* _EXERCISE AIM_: In the listing below, the lines starting with the line with "139 L351 137" and going on through the line with "209 H355 Q360" are to be reproduced exactly, and only those.

* _DATA_:

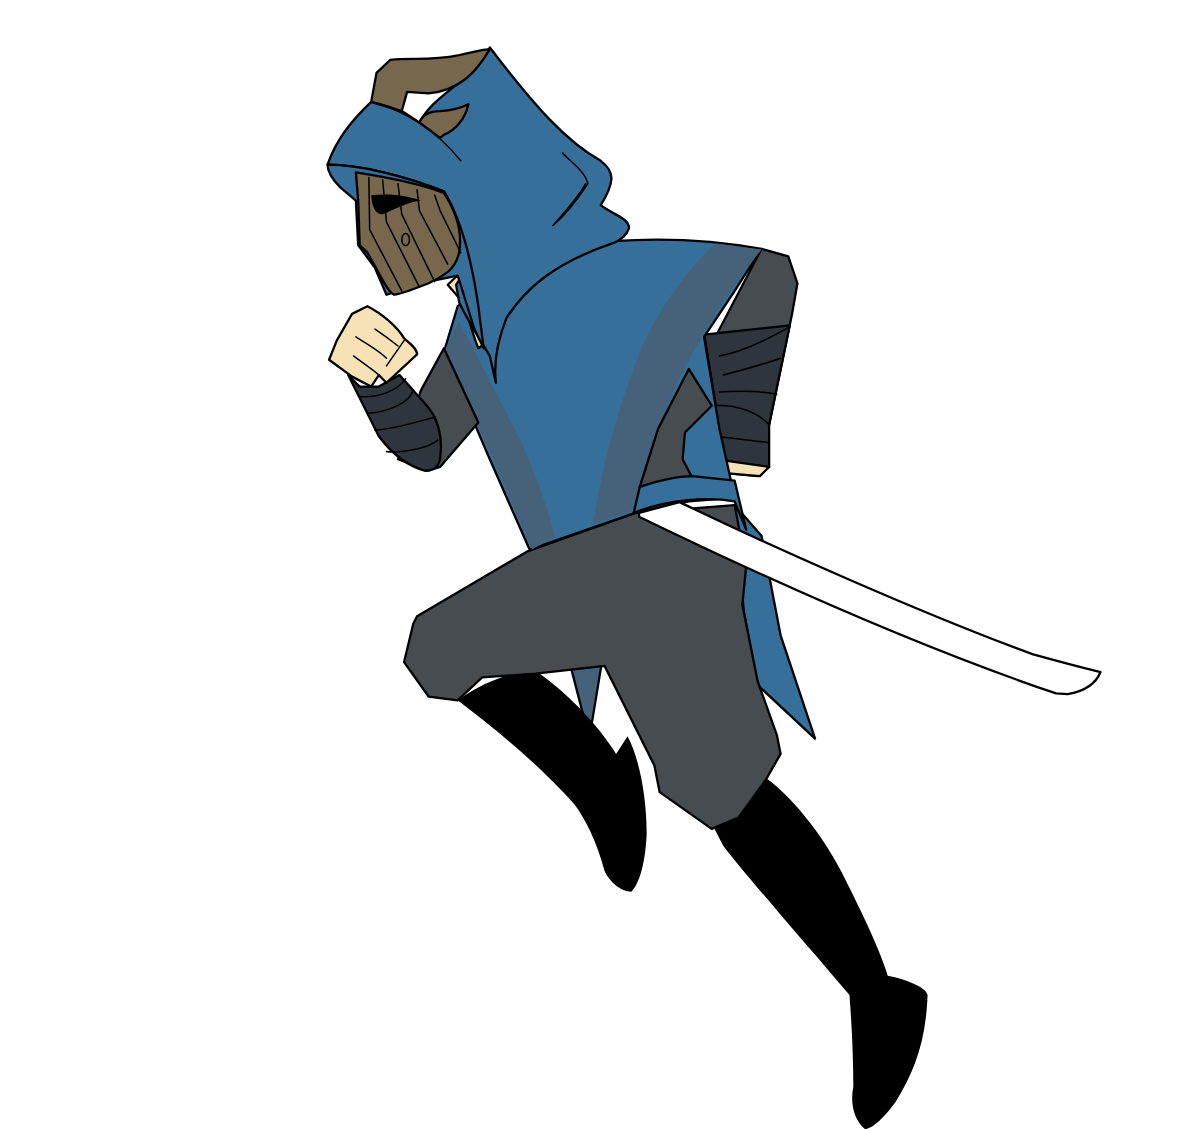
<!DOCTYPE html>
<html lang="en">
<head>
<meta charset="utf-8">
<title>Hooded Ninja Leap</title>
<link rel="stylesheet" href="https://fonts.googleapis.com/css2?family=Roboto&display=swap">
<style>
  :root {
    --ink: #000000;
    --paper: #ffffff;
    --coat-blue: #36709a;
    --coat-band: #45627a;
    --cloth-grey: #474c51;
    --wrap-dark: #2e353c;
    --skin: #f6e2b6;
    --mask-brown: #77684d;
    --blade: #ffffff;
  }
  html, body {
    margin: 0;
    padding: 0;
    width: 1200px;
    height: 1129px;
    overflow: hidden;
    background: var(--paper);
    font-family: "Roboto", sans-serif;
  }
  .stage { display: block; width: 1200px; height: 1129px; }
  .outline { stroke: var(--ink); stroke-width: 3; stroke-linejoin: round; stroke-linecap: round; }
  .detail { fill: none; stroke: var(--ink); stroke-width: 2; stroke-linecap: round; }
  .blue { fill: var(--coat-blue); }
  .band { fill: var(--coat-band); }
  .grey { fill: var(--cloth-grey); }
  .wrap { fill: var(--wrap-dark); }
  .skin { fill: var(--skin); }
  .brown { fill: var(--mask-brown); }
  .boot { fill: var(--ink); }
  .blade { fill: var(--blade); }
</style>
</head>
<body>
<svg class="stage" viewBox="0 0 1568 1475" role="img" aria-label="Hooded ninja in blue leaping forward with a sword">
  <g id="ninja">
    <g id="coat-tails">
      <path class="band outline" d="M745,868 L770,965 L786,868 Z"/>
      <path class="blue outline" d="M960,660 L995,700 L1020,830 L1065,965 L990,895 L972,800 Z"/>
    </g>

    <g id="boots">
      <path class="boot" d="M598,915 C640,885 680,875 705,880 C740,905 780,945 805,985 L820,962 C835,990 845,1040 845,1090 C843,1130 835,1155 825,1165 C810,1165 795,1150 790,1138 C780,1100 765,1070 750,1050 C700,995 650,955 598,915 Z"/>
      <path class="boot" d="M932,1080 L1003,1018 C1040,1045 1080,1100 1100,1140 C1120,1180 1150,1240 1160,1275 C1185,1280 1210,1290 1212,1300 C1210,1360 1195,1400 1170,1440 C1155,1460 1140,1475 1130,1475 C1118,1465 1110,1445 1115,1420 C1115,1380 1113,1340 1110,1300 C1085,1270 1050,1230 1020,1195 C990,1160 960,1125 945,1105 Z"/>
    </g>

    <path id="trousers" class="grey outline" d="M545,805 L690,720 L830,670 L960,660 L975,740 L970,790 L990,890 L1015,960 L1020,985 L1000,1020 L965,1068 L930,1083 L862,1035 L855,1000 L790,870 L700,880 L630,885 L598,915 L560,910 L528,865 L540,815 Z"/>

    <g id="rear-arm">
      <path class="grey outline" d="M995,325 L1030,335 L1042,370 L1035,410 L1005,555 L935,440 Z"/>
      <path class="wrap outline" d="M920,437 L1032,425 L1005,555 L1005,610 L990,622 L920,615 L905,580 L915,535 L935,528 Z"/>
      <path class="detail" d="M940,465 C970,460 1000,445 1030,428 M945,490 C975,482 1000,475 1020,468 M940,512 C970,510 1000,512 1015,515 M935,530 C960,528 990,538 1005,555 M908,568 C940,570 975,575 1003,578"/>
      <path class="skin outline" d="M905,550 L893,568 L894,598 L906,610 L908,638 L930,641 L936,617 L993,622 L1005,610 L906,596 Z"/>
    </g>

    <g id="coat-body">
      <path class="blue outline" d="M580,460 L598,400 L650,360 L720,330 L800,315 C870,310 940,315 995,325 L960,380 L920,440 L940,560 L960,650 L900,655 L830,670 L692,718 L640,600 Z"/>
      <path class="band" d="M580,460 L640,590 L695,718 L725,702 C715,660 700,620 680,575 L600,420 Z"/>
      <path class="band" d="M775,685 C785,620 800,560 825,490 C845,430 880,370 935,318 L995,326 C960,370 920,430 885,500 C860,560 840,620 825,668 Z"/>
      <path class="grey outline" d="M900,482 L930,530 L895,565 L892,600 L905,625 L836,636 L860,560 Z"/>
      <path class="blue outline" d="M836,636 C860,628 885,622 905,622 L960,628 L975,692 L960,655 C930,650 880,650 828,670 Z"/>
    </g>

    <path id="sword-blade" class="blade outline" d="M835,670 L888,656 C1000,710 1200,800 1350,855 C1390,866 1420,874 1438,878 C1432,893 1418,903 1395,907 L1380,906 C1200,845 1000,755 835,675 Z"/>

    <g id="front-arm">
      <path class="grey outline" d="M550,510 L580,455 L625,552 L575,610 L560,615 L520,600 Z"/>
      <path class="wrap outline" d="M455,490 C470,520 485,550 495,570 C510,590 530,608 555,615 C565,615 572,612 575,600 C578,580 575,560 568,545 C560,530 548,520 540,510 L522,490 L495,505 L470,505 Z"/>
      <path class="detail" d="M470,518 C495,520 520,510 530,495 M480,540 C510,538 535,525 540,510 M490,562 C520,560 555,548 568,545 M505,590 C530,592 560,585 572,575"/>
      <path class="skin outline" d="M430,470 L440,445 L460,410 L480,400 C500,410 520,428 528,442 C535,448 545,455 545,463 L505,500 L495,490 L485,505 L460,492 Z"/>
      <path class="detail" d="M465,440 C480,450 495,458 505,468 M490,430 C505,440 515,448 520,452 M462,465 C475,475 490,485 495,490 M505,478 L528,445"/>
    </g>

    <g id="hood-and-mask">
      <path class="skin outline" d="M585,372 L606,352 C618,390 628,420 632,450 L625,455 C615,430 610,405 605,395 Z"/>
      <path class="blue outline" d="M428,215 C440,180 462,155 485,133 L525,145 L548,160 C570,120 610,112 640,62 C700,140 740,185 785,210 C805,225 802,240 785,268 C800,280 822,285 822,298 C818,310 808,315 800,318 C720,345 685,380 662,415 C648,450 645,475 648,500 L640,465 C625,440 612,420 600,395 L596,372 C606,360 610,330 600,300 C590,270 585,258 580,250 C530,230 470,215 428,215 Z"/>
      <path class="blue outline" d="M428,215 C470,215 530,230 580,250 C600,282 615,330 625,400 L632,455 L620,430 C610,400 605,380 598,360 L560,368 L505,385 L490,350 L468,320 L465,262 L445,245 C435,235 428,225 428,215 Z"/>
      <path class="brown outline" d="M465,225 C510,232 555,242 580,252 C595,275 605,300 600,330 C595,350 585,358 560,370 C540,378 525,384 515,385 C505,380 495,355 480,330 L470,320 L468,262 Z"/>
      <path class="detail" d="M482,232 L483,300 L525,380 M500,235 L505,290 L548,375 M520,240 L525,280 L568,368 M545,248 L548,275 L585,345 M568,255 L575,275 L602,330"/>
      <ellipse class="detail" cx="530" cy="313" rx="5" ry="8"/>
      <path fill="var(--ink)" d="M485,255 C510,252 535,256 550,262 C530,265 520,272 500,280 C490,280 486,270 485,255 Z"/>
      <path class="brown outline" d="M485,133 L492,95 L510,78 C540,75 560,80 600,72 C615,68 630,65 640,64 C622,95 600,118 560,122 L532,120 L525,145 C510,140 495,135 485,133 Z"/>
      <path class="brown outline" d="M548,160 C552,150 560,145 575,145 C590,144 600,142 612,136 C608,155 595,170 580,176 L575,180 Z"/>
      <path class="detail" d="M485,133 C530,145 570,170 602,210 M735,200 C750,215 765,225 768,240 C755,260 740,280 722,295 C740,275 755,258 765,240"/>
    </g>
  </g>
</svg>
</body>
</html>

...

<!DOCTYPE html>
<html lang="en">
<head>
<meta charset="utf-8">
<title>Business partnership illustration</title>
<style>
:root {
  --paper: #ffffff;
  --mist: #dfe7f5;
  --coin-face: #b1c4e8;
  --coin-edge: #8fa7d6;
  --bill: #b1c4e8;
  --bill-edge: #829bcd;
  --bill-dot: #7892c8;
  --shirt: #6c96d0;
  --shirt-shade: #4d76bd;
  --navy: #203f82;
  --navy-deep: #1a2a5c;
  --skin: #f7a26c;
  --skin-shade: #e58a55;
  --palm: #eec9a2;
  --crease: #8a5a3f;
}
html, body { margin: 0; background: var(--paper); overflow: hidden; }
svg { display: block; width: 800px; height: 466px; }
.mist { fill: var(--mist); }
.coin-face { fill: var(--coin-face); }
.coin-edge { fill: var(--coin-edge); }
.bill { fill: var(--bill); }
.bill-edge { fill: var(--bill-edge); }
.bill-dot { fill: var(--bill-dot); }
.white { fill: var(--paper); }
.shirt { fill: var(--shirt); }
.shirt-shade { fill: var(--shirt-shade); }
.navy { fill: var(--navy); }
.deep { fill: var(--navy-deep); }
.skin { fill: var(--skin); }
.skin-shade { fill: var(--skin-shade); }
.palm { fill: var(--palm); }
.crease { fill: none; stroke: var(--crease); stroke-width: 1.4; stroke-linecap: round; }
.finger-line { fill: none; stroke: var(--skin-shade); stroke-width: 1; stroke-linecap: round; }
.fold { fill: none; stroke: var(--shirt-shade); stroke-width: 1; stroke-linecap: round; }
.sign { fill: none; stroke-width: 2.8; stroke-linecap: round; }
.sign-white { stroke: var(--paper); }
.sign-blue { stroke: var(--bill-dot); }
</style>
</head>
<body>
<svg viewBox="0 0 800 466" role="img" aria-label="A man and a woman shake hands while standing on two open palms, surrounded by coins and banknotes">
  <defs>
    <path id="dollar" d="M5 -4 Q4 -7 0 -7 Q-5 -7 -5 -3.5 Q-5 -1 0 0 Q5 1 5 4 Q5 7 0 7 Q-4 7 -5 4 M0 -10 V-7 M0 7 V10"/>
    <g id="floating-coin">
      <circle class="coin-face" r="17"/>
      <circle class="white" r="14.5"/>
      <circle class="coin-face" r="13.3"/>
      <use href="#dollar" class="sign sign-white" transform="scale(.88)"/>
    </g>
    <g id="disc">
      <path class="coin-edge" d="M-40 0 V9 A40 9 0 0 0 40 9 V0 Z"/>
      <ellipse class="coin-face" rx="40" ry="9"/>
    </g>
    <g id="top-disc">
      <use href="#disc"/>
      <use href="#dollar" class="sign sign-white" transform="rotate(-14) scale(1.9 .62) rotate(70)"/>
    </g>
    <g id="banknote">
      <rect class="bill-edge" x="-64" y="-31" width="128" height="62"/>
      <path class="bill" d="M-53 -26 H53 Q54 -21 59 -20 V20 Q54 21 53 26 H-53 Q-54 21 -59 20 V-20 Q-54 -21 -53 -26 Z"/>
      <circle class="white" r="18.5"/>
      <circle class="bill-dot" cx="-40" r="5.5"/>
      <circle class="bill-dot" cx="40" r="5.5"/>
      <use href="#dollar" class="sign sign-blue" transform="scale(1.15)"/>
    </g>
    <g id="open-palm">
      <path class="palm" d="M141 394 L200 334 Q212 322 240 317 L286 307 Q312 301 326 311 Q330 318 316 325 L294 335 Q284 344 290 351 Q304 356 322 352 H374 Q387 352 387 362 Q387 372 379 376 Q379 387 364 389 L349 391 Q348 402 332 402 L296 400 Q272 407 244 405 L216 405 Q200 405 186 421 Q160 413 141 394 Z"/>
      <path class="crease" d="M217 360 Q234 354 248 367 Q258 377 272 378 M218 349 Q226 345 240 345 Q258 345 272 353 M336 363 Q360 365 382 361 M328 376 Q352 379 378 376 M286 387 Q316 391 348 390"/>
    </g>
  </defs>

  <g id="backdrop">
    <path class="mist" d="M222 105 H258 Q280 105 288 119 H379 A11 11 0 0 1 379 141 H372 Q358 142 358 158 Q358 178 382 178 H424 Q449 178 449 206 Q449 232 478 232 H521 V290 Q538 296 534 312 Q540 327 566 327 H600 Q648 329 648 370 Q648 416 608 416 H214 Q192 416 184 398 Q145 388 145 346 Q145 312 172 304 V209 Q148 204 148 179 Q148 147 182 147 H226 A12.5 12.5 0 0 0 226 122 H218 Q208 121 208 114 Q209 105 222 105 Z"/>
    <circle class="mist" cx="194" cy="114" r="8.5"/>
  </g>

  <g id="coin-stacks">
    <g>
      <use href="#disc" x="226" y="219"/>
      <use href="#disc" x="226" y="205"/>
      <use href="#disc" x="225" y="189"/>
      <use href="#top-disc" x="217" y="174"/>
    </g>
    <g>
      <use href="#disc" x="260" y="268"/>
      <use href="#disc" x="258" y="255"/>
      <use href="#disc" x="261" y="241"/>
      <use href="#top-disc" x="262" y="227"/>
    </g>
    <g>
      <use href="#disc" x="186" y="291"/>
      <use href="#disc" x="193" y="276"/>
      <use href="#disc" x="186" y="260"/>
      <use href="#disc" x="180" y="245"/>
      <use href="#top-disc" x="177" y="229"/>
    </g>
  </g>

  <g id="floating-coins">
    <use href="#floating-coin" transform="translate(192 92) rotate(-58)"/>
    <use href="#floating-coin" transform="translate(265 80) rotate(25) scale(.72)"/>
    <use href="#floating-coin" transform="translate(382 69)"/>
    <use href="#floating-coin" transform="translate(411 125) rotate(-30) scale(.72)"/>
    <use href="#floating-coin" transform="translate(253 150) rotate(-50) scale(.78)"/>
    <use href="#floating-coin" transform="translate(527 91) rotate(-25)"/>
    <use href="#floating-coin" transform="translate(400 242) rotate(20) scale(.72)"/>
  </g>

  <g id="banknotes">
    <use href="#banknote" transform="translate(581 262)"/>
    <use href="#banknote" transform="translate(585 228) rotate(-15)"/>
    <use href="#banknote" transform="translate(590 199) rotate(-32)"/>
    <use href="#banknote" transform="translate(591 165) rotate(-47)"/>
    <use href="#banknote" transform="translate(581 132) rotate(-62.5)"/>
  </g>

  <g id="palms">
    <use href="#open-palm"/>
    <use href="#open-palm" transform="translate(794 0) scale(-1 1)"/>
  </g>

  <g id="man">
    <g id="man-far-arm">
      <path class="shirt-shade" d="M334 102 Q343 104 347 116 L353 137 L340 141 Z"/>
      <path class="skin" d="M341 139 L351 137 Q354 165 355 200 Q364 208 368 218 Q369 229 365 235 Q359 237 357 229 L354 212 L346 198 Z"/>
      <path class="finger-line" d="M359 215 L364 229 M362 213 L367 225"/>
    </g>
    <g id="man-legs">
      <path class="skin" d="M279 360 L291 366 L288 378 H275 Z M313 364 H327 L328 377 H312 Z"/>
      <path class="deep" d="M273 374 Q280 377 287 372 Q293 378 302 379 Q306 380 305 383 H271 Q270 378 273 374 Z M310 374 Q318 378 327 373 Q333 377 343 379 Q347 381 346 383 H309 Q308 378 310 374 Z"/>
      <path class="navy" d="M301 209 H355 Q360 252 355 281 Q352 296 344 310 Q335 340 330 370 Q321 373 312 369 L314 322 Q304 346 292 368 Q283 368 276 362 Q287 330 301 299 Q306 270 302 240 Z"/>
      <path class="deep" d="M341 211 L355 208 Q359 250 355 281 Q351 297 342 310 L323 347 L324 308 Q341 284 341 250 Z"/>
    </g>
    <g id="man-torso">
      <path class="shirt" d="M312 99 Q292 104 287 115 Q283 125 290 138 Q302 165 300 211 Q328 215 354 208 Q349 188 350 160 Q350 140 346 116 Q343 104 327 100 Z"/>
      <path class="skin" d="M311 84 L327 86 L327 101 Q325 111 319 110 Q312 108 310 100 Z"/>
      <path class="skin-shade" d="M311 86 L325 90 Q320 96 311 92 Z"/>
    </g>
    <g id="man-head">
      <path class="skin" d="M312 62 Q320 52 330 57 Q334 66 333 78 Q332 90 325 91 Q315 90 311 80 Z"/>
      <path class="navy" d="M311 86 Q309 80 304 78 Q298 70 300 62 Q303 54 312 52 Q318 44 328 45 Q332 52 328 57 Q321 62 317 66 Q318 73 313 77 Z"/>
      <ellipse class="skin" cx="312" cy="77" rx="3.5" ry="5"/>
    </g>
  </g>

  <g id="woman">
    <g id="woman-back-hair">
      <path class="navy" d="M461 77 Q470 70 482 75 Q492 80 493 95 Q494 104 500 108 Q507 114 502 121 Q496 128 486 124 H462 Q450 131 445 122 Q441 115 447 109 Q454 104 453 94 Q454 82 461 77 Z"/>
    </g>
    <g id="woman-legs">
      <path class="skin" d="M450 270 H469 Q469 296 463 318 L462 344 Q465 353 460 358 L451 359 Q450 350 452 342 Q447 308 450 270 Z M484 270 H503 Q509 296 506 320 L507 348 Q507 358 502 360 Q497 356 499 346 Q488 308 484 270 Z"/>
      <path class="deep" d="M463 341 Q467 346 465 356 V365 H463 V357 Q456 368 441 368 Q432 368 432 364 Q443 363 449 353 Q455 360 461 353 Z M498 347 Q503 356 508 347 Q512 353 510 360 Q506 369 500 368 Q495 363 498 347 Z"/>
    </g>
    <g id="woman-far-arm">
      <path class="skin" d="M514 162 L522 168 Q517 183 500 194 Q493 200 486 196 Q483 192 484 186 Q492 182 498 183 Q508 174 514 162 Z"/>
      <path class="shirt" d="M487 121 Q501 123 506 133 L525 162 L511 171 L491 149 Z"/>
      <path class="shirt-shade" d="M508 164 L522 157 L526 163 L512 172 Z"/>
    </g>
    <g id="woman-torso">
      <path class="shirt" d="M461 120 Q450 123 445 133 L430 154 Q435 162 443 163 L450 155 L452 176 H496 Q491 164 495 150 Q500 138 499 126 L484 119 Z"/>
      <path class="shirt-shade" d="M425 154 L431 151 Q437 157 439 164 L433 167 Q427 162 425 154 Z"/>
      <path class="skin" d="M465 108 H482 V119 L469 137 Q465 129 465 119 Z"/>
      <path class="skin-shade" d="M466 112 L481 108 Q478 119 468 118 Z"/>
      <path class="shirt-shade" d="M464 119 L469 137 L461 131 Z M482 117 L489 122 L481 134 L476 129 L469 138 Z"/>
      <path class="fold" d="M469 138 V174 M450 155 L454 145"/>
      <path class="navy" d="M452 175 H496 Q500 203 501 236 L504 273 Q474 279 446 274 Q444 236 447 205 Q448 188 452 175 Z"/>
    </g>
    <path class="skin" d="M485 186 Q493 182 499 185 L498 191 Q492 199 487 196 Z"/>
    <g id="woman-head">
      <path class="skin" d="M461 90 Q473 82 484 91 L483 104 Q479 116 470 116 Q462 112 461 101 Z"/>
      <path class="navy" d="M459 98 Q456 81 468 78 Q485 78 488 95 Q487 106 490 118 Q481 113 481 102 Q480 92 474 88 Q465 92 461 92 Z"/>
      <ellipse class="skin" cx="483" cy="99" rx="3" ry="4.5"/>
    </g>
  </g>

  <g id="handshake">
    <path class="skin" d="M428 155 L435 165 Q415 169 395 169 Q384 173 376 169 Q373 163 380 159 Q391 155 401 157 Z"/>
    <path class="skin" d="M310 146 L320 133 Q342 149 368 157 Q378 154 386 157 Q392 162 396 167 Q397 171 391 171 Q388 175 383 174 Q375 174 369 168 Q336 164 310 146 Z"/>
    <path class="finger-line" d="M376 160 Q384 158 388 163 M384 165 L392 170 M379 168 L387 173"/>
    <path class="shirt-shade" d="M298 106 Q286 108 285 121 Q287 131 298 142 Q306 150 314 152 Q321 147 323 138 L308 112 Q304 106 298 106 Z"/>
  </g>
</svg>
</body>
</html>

* _COMPLETED EXERCISE_:
      <path class="skin" d="M341 139 L351 137 Q354 165 355 200 Q364 208 368 218 Q369 229 365 235 Q359 237 357 229 L354 212 L346 198 Z"/>
      <path class="finger-line" d="M359 215 L364 229 M362 213 L367 225"/>
    </g>
    <g id="man-legs">
      <path class="skin" d="M279 360 L291 366 L288 378 H275 Z M313 364 H327 L328 377 H312 Z"/>
      <path class="deep" d="M273 374 Q280 377 287 372 Q293 378 302 379 Q306 380 305 383 H271 Q270 378 273 374 Z M310 374 Q318 378 327 373 Q333 377 343 379 Q347 381 346 383 H309 Q308 378 310 374 Z"/>
      <path class="navy" d="M301 209 H355 Q360 252 355 281 Q352 296 344 310 Q335 340 330 370 Q321 373 312 369 L314 322 Q304 346 292 368 Q283 368 276 362 Q287 330 301 299 Q306 270 302 240 Z"/>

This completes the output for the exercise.